The European Union is China’s largest trading partner, with roughly $1.6 billion of goods and services moving between the two mega-economies every day. This trading relationship has been contentious at times. A dispute over whether or not China should be granted market economy status by the World Trade Organization plagued the recent EU-China summit, as did accusations of steel dumping. China, however, remains persistent. Over the years, Beijing has strengthened its economic bonds on the Continent, most notably in Central and Eastern Europe through its controversial Belt and Road Initiative and with 35 billion euros of foreign direct investment  heavily concentrated in Western Europe. Disagreements between Europe and China will not reverse this trend, nor will they dismantle the growing interdependency between the two economies.

China is also capitalizing on the protectionist rhetoric emerging from the United States to paint itself as a defender of global free trade, a message that resonates in Brussels. President Xi Jinping’s January speech at the World Economic Forum in Davos was praised for condemning protectionism and promoting globalization. In similar remarks at the Silk Road Forum in May, Xi added, “[i]n a world of growing interdependency and challenges, no country can tackle the challenges, also the world's problems, on its own." China is marketing itself not only as a fierce advocate for global trade, but also as a multilateralist -- exactly what Europeans are looking for in the age of “America First.”
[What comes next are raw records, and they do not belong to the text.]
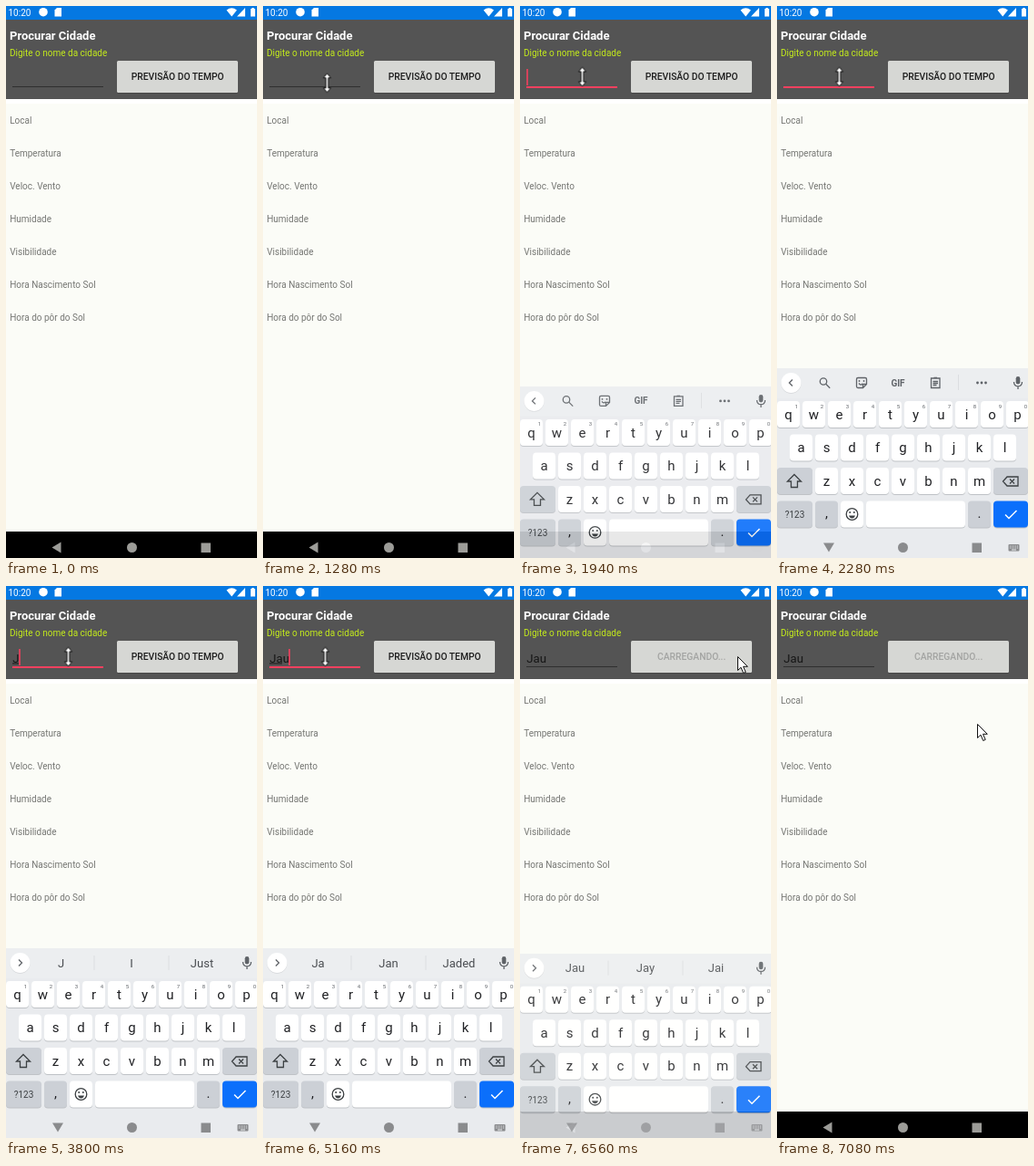
An HTML page for the animation above (8 s loop, 276 by 605 pixels).

```html
<!DOCTYPE html>
<html lang="pt">
<head>
<meta charset="utf-8">
<title>Previsão do tempo</title>
<style>
html, body { margin: 0; width: 100%; height: 100%; overflow: hidden; background: #fbfcf7; }
svg { display: block; }
text { font: 10px Roboto, sans-serif; }
.mid { text-anchor: middle; }
.line { fill: none; stroke: #5f6368; stroke-width: 1.3; }
.button-text { font-size: 10.3px; font-weight: 500; }
.key { font-size: 15px; fill: #202124; }
.hint { font-size: 6px; fill: #5f6368; }
.word { font-size: 13px; fill: #4a4d51; }

/* Hard changes: one loop is 8 s, so 1% is 80 ms */
.cut { animation: 8s step-end infinite; }
.move { animation: 8s linear infinite; }

#pointer { animation-name: pointer; }
@keyframes pointer {
  0%, 3.875% { transform: translate(242px, 539px); }
  13.875%, 14.375% { transform: translate(84px, 99px); }
  16%, 20.125% { transform: translate(70.5px, 84.3px); }
  21.75%, 66.75% { transform: translate(68.5px, 77.5px); }
  67.5%, 72.5% { transform: translate(70px, 77.5px); }
  75.625%, 83.25% { transform: translate(239px, 77px); }
  88.5%, 100% { transform: translate(220px, 151px); }
}
#arrow { animation-name: arrow; }
@keyframes arrow {
  0%, 15.1% { visibility: hidden; }
  3.875%, 73.25% { visibility: visible; }
}
#resize { animation-name: resize; }
@keyframes resize {
  0%, 73.25% { visibility: hidden; }
  15.1% { visibility: visible; }
}

#keyboard { animation-name: slide, fade; }
@keyframes slide {
  0%, 21.96% { transform: translateY(208px); animation-timing-function: cubic-bezier(.4, 0, .2, 1); }
  25.56%, 81.5% { transform: none; animation-timing-function: cubic-bezier(.4, 0, .2, 1); }
  86.5%, 100% { transform: translateY(208px); }
}
@keyframes fade {
  0%, 21.75% { opacity: 0; }
  24.5%, 81.5% { opacity: 1; }
  85.5%, 100% { opacity: 0; }
}
#nav-dark { animation-name: nav; }
@keyframes nav {
  0%, 24.25% { opacity: 0; }
  26.75%, 81.5% { opacity: 1; }
  83.5%, 100% { opacity: 0; }
}

#focus { animation-name: focus; }
@keyframes focus {
  0%, 76% { visibility: hidden; }
  21% { visibility: visible; }
}
#caret { animation-name: blink, advance; }
@keyframes blink {
  0%, 28.5%, 40%, 53.375%, 63.5%, 73.25% { visibility: hidden; }
  21%, 34.25%, 44.5%, 54.25%, 64.5% { visibility: visible; }
}
@keyframes advance {
  0% { transform: none; }
  44.5% { transform: translateX(7px); }
  54.25% { transform: translateX(14px); }
  64.5% { transform: translateX(21px); }
}
#compose { transform-box: fill-box; transform-origin: 0 0; animation-name: compose; }
@keyframes compose {
  0%, 82% { transform: scaleX(0); }
  47.5% { transform: scaleX(7); }
  56.625% { transform: scaleX(14); }
  66.75% { transform: scaleX(21.5); }
}
#c1 { animation-name: c1; }
#c2 { animation-name: c2; }
#c3 { animation-name: c3; }
@keyframes c1 { 0% { visibility: hidden; } 44.5% { visibility: visible; } }
@keyframes c2 { 0% { visibility: hidden; } 54.25% { visibility: visible; } }
@keyframes c3 { 0% { visibility: hidden; } 64.5% { visibility: visible; } }

#tools { animation-name: tools; }
#bar { animation-name: c1; }
#words1 { animation-name: words1; }
#words2 { animation-name: words2; }
#words3 { animation-name: words3; }
@keyframes tools { 0% { visibility: visible; } 44.5% { visibility: hidden; } }
@keyframes words1 { 0%, 56.625% { visibility: hidden; } 47.5% { visibility: visible; } }
@keyframes words2 { 0%, 66.75% { visibility: hidden; } 56.625% { visibility: visible; } }
@keyframes words3 { 0% { visibility: hidden; } 66.75% { visibility: visible; } }
#shift { animation-name: shift; }
@keyframes shift { 0%, 45% { fill: transparent; } 44.5% { fill: #3c4043; } }

#button { animation-name: press; }
@keyframes press {
  0%, 75.6% { fill: #d6d7d4; }
  76.5%, 77.5% { fill: #b1b2af; }
  79%, 100% { fill: #d6d7d4; }
}
#ready { animation-name: ready; }
#loading { animation-name: loading; }
@keyframes ready { 0% { visibility: visible; } 78.125% { visibility: hidden; } }
@keyframes loading { 0% { visibility: hidden; } 78.125% { visibility: visible; } }
</style>
</head>
<body>
<svg width="276" height="605" viewBox="0 0 276 605">
  <rect width="276" height="605" fill="#fbfcf7"/>
  <rect y="102" width="276" height="5" fill="#fff"/>

  <!-- Status bar -->
  <rect width="276" height="15" fill="#0578e2"/>
  <g fill="#fff">
    <text x="2.5" y="10.5">10:20</text>
    <circle cx="41" cy="6.7" r="4.8"/>
    <path d="M56 2h5v9.5h-7.5V4.5z"/>
    <path d="M242.5 4.5q5.700-4.500 11.400 0L248.200 11.500z"/>
    <path d="M263 2v9.500h-9z"/>
    <path d="M269 3h1.300V2h2.400v1h1.300v8.500h-5z"/>
  </g>

  <!-- Header -->
  <rect y="15" width="276" height="87" fill="#545454"/>
  <text x="4" y="36.500" fill="#fff" style="font-size:13px;font-weight:700">Procurar Cidade</text>
  <text x="4" y="55" fill="#c3ea1c">Digite o nome da cidade</text>
  <rect x="7" y="88" width="100" height="1" fill="#2f2f2f"/>
  <rect id="focus" class="cut" x="7" y="88" width="100" height="2" fill="#f5405f"/>
  <text x="7.300" y="83.500" fill="#161616" style="font-size:13.200px"><tspan id="c1" class="cut">J</tspan><tspan id="c2" class="cut">a</tspan><tspan id="c3" class="cut">u</tspan></text>
  <rect id="compose" class="cut" x="7" y="84.500" width="1" height="1" fill="#161616"/>
  <rect id="caret" class="cut" x="7.200" y="69" width="1.600" height="18" fill="#f5405f"/>

  <rect x="122" y="60.500" width="133" height="35" rx="1.500" fill="#3d3d3d"/>
  <rect id="button" class="move" x="122" y="60" width="133" height="35" rx="1.500" fill="#d6d7d4"/>
  <text id="ready" class="cut mid button-text" x="188.700" y="81" fill="#1d1d1d">PREVISÃO DO TEMPO</text>
  <text id="loading" class="cut mid button-text" x="188.700" y="81" fill="#a3a4a2">CARREGANDO...</text>

  <g id="labels" fill="#757673"></g>

  <!-- Navigation bar -->
  <rect y="576" width="276" height="29" fill="#000"/>
  <g fill="#9c9c98">
    <path d="M50.500 593.500l10-6v12z"/>
    <circle cx="138.500" cy="593.500" r="5.500"/>
    <rect x="214.500" y="588.500" width="10.500" height="10.500"/>
  </g>

  <g id="keyboard" class="move">
    <rect y="397" width="276" height="208" fill="#e9ebee"/>
    <rect y="397" width="276" height="33" fill="#eceef0"/>
    <circle cx="15.500" cy="413.700" r="11" fill="#d3d5d8"/>
    <circle cx="15.500" cy="413" r="11" fill="#fff"/>
    <g stroke="#5f6368" fill="none" stroke-width="1.300">
      <rect x="262.700" y="406" width="4.600" height="8.500" rx="2.300" fill="#5f6368" stroke="none"/>
      <path d="M260.500 412q0 4.800 4.500 4.800t4.500-4.800M265 417v3"/>
    </g>

    <g id="tools" class="cut">
      <path class="line" d="M17 409.500l-3.500 3.500 3.500 3.500"/>
      <circle class="line" cx="51" cy="411.500" r="3.700"/>
      <path class="line" d="M53.700 414.200l4.500 4.500"/>
      <path class="line" d="M89 407.500h8q1.500 0 1.500 1.500v5.500l-4 4H89q-1.500 0-1.500-1.500v-8q0-1.500 1.500-1.500zM94.500 418v-3.500h4M90 413.500q2 2.800 4 .5"/>
      <circle cx="90.500" cy="411" r=".9" fill="#5f6368"/>
      <circle cx="95.500" cy="411" r=".9" fill="#5f6368"/>
      <text class="mid" x="133" y="416.500" fill="#5f6368" style="font-weight:700">GIF</text>
      <path class="line" d="M169.500 408h9.500v10.500h-9.500zM171.500 411.500h5.500M171.500 413.500h5.500M171.500 415.500h4M172.500 407.500h3.500"/>
      <path d="M199.500 404v17" stroke="#dcdee1"/>
      <g fill="#5f6368">
        <circle cx="220.500" cy="413" r="1.400"/><circle cx="225" cy="413" r="1.400"/><circle cx="229.500" cy="413" r="1.400"/>
      </g>
    </g>

    <g id="bar" class="cut">
      <path class="line" d="M14 409.500l3.500 3.500-3.500 3.500"/>
      <path d="M97 405v16M179 405v16" stroke="#dcdee1"/>
    </g>
    <g id="words1" class="cut"></g>
    <g id="words2" class="cut"></g>
    <g id="words3" class="cut"></g>

    <g id="keys"></g>
    <path id="shift" class="cut" d="M19 513.500l7.500 7.500h-4v6.500h-7V521h-4z" fill="transparent" stroke="#3c4043" stroke-width="1.300"/>
    <path class="line" d="M253 516h12v10h-12l-4.500-5zM256 518.500l5 5M261 518.500l-5 5" style="stroke:#3c4043"/>
    <circle class="line" cx="82.500" cy="557" r="6.300" style="stroke:#3c4043"/>
    <path d="M79 558.500h7q-1 3-3.500 3t-3.500-3z" fill="#3c4043"/>
    <circle cx="80.200" cy="555" r="1" fill="#3c4043"/>
    <circle cx="84.800" cy="555" r="1" fill="#3c4043"/>
    <path d="M251 557.500l4 4 8.500-8.500" fill="none" stroke="#fff" stroke-width="1.500"/>
  </g>

  <g id="nav-dark" class="move" fill="#8a8b8d">
    <path d="M51 588.500h12l-6 10z"/>
    <circle cx="138.500" cy="593.500" r="5.500"/>
    <rect x="214.500" y="588.500" width="10.500" height="10.500"/>
    <rect x="254.500" y="590" width="12" height="7.500" rx="1"/>
    <path d="M256 592h9M256 594h9" stroke="#e9ebee" stroke-dasharray="1 1"/>
    <path d="M258 596h5" stroke="#e9ebee"/>
  </g>

  <g id="pointer" class="move" stroke="#111" fill="#fff">
    <path id="arrow" class="cut" d="M.5.5V15.500L4 12.200l2.700 6.300 2.500-1.100L6.500 11.300h4.800z"/>
    <path id="resize" class="cut" d="M0-10.500l4 5H1.300v11H4l-4 5-4-5h2.700v-11H-4z"/>
  </g>
</svg>
<script>
const $ = id => document.getElementById(id);

function add(parent, tag, attrs, text = '') {
  const el = document.createElementNS('http://www.w3.org/2000/svg', tag);
  for (const name in attrs) el.setAttribute(name, attrs[name]);
  el.textContent = text;
  parent.append(el);
}

['Local', 'Temperatura', 'Veloc. Vento', 'Humidade', 'Visibilidade', 'Hora Nascimento Sol', 'Hora do pôr do Sol']
  .forEach((label, i) => add($('labels'), 'text', { x: 4.2, y: 129 + 36 * i }, label));

[['J', 'I', 'Just'], ['Ja', 'Jan', 'Jaded'], ['Jau', 'Jay', 'Jai']].forEach((set, n) =>
  set.forEach((word, i) =>
    add($('words' + (n + 1)), 'text', { class: 'word mid', x: 60.5 + 77.5 * i, y: 417.5 }, word)));

// A key cap centred on x, y
function cap(x, y, width = 25, fill = '#fff') {
  const box = { x: x - width / 2, width, height: 29, rx: 4 };
  add($('keys'), 'rect', { ...box, y: y - 14, fill: '#bfc2c6' });
  add($('keys'), 'rect', { ...box, y: y - 15, fill });
}
const letter = (x, y, char) => add($('keys'), 'text', { class: 'key mid', x, y }, char);

[['qwertyuiop', 12.5, 448], ['asdfghjkl', 26.5, 484.5], ['zxcvbnm', 54.5, 521]].forEach(([row, start, y], r) =>
  [...row].forEach((char, i) => {
    const x = start + 28 * i;
    cap(x, y);
    letter(x, y + 4.7, char);
    if (r === 0) add($('keys'), 'text', { class: 'hint mid', x: x + 9, y: 440.5 }, (i + 1) % 10);
  }));

const grey = '#ccd0d6';
cap(19.5, 521, 39, grey);
cap(257, 521, 38, grey);
cap(19.5, 557.5, 39, grey);
cap(54.5, 557.5, 25, grey);
cap(82.5, 557.5);
cap(152.5, 557.5, 109);
cap(222.5, 557.5, 25, grey);
cap(257, 557.5, 38, '#0b6ffb');
add($('keys'), 'text', { class: 'mid', x: 19.5, y: 561, fill: '#3c4043' }, '?123');
letter(54.5, 561, ',');
letter(222.5, 561, '.');
</script>
</body>
</html>
```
From the European perspective, the United States is isolating itself from the global trade regime and international order it built and defended for decades. Multilateralism is at the heart of the European project and is the European Union’s primary tool for pursuing its priorities on the world stage. The fact that China hosts the world’s largest population and is the world’s second-largest economy, in addition to the country’s growing influence in geopolitics, make it an attractive partner.

The same Trump administration policies that are driving a wedge in the Transatlantic relationship are also creating space for greater cooperation between Europe and China. During a recent trip to China, German Foreign Minister Sigmar Gabriel said “[i]n times in which others pivot to nationalist isolation and advance protectionist tendencies ... China and Europe stand for an open global trade order and for multilateralism.” After President Trump announced that the United States would withdraw from the Paris Climate Agreement in June, EU Climate Action and Energy Commissioner Miguel Arias Canete said, "No one should be left behind, but the EU and China have decided to move forward.” While this rhetoric could be purely reactionary, it should worry Washington.

The United States can ill afford to lose Europe to China. America has already strengthened China’s geostrategic position in Asia by withdrawing from the Trans-Pacific Partnership and giving Beijing the opportunity to pursue its own trade deal in the Pacific region. The last thing the United States should do is facilitate China’s endeavors in Europe. While America’s increasing isolation is largely self-inflicted, it will be accelerated and exacerbated by partnerships forged in its absence. Historically, Europe has been instrumental in advancing America’s political, economic, and security interests abroad. If Beijing’s courtship of Brussels is successful, however, Europe may hesitate to support U.S. actions that could damage its burgeoning ties with China. America will need the backing of its traditional European partners in possible future crises, such as a trade war with China or a conflict in the South China Sea. Yet a Europe that is less inclined to act in favor of U.S. interests will make America weaker and more isolated and could encourage a more confident and stronger China on the global stage.